(Plain-text document sources)
== Segment start ==

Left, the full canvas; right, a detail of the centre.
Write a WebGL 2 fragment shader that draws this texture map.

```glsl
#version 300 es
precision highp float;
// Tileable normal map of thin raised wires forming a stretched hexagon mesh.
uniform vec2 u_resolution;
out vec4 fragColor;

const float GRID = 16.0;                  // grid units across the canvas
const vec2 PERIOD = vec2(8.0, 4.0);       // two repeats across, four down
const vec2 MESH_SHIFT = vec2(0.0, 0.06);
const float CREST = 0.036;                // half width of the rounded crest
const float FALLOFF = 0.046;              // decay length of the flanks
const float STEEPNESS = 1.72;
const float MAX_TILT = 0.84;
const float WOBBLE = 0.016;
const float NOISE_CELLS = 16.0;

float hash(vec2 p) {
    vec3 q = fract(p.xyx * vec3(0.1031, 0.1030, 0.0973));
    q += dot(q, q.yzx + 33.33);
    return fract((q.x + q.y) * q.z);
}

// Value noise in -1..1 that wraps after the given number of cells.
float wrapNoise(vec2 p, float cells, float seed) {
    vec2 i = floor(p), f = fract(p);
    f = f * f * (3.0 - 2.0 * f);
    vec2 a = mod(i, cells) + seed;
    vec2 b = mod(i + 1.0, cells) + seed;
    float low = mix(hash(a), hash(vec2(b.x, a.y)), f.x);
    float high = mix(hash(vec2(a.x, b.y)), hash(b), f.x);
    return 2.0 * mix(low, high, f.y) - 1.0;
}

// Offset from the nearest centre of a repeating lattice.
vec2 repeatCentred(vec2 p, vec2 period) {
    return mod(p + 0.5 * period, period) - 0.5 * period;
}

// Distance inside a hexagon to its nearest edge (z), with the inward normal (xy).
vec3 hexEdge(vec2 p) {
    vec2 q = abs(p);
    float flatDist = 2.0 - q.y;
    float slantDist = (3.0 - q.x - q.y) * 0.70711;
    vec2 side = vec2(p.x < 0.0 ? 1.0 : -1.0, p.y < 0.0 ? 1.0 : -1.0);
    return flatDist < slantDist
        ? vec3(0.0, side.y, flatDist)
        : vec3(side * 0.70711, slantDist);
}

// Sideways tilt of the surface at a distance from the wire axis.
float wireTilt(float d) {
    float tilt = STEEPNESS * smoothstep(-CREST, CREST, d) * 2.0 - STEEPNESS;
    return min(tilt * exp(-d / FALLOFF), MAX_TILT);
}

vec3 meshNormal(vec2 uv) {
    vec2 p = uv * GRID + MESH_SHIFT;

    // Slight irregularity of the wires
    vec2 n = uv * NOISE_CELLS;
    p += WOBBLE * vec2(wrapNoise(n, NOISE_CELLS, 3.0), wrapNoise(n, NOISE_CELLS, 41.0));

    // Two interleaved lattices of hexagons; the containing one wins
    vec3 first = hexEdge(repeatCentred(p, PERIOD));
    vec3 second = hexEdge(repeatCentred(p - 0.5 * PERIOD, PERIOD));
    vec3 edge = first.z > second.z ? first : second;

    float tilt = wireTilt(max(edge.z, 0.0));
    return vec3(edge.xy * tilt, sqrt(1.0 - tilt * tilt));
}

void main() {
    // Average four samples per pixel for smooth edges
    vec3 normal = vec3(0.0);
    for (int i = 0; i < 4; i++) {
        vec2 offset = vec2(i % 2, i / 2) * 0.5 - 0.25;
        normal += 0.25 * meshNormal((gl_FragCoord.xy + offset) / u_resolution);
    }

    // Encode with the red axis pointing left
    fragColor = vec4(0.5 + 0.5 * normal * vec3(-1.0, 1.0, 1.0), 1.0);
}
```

== Segment end ==
== Segment start ==

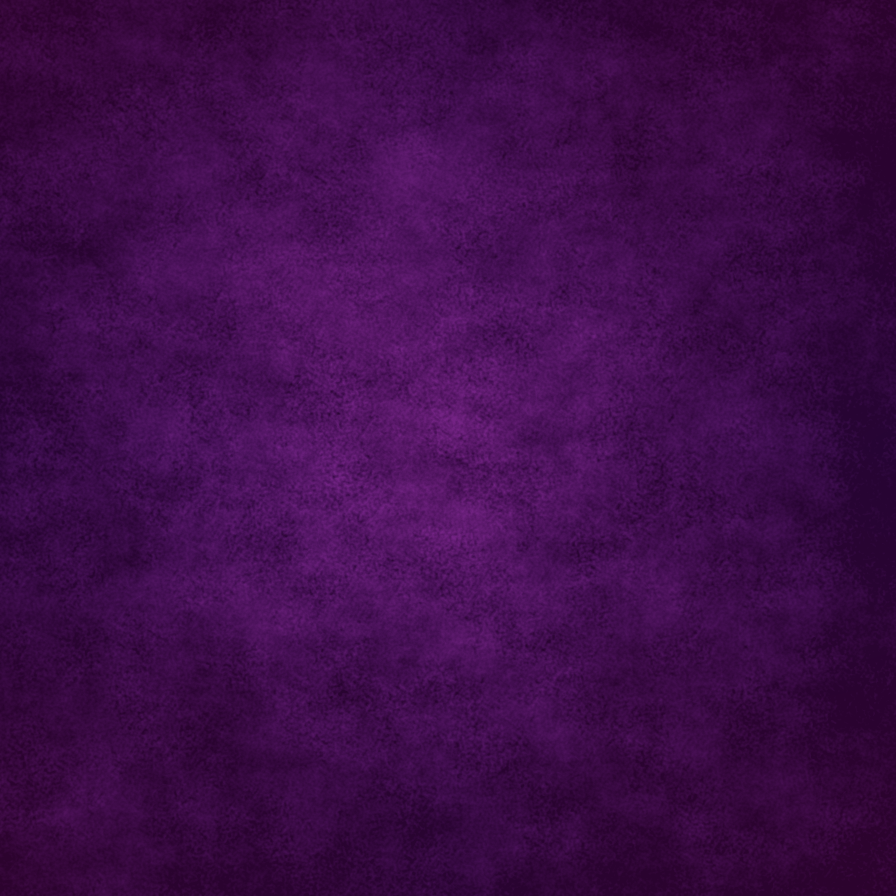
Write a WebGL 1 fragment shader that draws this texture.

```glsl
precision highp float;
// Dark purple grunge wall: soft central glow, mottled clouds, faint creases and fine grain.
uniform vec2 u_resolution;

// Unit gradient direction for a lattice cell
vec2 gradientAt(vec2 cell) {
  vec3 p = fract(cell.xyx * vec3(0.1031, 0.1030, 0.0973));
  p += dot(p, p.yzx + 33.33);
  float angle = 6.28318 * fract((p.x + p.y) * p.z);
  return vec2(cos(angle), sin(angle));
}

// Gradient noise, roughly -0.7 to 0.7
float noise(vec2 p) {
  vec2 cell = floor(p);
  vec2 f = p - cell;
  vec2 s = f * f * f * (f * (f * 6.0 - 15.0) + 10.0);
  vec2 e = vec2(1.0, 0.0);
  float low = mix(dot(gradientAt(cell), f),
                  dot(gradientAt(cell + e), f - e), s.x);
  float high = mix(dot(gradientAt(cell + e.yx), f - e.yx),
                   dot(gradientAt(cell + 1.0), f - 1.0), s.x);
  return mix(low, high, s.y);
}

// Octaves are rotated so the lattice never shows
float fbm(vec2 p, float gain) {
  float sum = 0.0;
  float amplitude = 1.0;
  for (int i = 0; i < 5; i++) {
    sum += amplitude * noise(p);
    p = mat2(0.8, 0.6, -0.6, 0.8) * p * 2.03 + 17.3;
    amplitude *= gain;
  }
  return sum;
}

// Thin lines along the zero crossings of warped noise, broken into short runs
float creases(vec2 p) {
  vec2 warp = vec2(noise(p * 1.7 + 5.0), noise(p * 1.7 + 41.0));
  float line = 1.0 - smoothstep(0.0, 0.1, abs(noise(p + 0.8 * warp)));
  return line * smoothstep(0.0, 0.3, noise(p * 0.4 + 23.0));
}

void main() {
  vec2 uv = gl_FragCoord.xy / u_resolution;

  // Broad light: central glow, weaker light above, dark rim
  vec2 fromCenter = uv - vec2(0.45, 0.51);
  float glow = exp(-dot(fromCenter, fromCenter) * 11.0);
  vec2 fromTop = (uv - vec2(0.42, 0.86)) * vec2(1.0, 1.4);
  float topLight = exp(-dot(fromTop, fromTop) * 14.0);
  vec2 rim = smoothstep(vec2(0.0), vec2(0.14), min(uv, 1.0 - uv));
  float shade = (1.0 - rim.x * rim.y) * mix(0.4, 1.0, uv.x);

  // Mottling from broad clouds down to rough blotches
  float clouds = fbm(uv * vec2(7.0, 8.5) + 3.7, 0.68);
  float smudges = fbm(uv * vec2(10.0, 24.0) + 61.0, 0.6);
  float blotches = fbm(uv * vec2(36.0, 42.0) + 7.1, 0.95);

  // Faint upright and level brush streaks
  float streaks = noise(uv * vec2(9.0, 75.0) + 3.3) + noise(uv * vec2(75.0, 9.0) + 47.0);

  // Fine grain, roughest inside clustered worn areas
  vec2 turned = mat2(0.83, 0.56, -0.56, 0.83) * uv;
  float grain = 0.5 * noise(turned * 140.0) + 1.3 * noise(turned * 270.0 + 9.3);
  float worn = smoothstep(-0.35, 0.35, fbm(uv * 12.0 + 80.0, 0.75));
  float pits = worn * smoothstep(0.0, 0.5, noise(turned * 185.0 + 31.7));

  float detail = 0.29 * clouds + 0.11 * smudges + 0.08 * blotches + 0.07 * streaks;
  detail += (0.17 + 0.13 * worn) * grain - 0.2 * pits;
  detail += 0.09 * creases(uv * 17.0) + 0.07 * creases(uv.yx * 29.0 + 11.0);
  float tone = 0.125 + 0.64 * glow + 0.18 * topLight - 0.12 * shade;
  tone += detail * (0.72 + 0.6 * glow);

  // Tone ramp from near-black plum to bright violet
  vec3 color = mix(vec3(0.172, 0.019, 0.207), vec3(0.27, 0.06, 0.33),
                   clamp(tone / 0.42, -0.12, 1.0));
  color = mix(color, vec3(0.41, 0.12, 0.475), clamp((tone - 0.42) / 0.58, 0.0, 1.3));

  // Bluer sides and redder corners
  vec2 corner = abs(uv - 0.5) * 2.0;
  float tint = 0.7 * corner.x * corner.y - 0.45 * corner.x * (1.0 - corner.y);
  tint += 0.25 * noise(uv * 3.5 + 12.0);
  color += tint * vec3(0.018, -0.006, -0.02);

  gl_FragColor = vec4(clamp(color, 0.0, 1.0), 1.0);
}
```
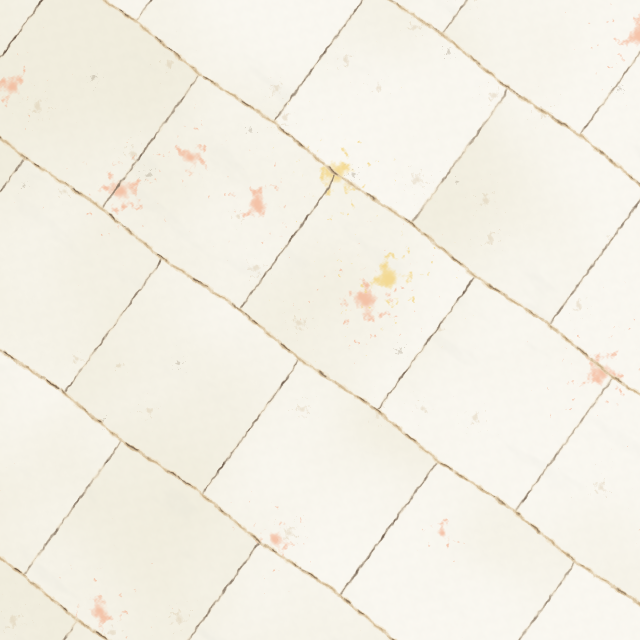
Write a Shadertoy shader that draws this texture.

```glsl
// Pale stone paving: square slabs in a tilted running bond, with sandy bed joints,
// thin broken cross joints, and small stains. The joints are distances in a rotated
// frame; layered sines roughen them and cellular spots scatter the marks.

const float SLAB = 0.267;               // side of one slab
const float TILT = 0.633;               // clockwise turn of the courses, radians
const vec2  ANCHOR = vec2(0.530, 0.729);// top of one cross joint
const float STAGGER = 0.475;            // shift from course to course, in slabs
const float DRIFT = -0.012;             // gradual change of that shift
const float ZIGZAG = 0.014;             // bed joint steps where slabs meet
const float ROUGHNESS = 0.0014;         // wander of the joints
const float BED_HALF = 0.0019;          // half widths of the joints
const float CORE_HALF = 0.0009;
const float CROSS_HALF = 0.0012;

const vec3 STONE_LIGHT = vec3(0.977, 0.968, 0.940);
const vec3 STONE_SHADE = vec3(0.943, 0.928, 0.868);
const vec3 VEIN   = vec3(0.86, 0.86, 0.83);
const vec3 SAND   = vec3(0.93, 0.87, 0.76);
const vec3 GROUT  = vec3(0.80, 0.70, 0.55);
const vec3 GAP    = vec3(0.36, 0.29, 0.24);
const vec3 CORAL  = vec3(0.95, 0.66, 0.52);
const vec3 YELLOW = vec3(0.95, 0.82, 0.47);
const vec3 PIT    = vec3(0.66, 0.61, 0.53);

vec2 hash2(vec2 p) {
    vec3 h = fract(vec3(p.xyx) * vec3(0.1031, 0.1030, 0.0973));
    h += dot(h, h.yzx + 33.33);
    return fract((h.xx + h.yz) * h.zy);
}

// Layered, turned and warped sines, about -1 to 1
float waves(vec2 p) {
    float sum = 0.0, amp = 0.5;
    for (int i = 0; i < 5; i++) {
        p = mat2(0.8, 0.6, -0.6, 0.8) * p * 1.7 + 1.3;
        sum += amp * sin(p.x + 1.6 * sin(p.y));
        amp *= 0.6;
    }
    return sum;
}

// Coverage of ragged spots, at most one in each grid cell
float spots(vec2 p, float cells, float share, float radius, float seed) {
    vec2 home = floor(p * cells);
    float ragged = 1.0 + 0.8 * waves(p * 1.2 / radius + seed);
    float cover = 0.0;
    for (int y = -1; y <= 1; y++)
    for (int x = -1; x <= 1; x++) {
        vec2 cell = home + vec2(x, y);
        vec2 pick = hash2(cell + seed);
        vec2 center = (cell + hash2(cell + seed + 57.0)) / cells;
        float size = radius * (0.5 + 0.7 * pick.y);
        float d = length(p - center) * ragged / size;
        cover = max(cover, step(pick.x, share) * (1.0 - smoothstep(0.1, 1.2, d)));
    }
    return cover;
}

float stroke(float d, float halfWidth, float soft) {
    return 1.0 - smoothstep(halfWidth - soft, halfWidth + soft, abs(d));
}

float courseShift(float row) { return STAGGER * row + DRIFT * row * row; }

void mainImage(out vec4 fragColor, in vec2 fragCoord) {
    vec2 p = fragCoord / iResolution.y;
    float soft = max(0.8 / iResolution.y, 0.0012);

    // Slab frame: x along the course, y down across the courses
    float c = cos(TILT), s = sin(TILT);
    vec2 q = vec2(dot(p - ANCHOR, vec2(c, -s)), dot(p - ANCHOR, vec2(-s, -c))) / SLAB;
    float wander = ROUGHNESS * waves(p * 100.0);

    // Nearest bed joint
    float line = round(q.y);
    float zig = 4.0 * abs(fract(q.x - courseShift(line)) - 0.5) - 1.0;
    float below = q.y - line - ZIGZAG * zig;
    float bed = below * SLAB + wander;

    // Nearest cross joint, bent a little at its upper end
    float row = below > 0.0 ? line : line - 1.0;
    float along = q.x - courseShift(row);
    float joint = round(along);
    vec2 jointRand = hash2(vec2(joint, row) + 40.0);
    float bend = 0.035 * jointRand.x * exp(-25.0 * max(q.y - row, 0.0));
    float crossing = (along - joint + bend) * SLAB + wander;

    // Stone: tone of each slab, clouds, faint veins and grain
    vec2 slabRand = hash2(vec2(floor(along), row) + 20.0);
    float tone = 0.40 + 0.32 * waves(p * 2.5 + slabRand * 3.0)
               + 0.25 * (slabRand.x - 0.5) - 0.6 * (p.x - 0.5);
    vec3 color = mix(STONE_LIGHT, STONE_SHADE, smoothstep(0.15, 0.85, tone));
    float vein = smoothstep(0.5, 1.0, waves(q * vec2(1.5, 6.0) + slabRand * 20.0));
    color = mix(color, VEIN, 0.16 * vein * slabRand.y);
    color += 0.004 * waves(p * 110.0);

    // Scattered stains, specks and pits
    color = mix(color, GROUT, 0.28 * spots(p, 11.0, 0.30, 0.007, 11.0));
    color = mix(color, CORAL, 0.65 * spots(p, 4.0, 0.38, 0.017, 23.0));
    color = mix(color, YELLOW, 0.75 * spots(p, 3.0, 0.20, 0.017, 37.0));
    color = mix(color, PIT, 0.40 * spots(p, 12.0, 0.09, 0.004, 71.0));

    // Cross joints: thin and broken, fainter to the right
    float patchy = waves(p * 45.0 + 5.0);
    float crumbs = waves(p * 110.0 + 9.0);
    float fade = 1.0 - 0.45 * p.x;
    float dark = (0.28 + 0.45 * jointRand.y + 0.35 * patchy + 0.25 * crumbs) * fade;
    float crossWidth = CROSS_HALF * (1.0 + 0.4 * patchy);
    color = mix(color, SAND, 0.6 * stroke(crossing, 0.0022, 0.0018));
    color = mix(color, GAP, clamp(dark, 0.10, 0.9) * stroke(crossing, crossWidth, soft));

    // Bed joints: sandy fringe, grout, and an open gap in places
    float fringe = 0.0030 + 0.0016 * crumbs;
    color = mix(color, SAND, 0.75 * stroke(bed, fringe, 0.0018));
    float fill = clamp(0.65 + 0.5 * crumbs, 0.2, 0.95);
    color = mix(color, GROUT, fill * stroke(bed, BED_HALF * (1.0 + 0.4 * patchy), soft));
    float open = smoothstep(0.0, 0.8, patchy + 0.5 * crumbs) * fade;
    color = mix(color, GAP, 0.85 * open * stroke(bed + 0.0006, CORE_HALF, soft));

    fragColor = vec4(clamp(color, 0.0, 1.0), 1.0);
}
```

== Segment end ==

Prompt:
Find the lines in the entries above where "detail" occurs, and copy each of them.

Task output:
Left, the full canvas; right, a detail of the centre.
  float detail = 0.29 * clouds + 0.11 * smudges + 0.08 * blotches + 0.07 * streaks;
  detail += (0.17 + 0.13 * worn) * grain - 0.2 * pits;
  detail += 0.09 * creases(uv * 17.0) + 0.07 * creases(uv.yx * 29.0 + 11.0);
  tone += detail * (0.72 + 0.6 * glow);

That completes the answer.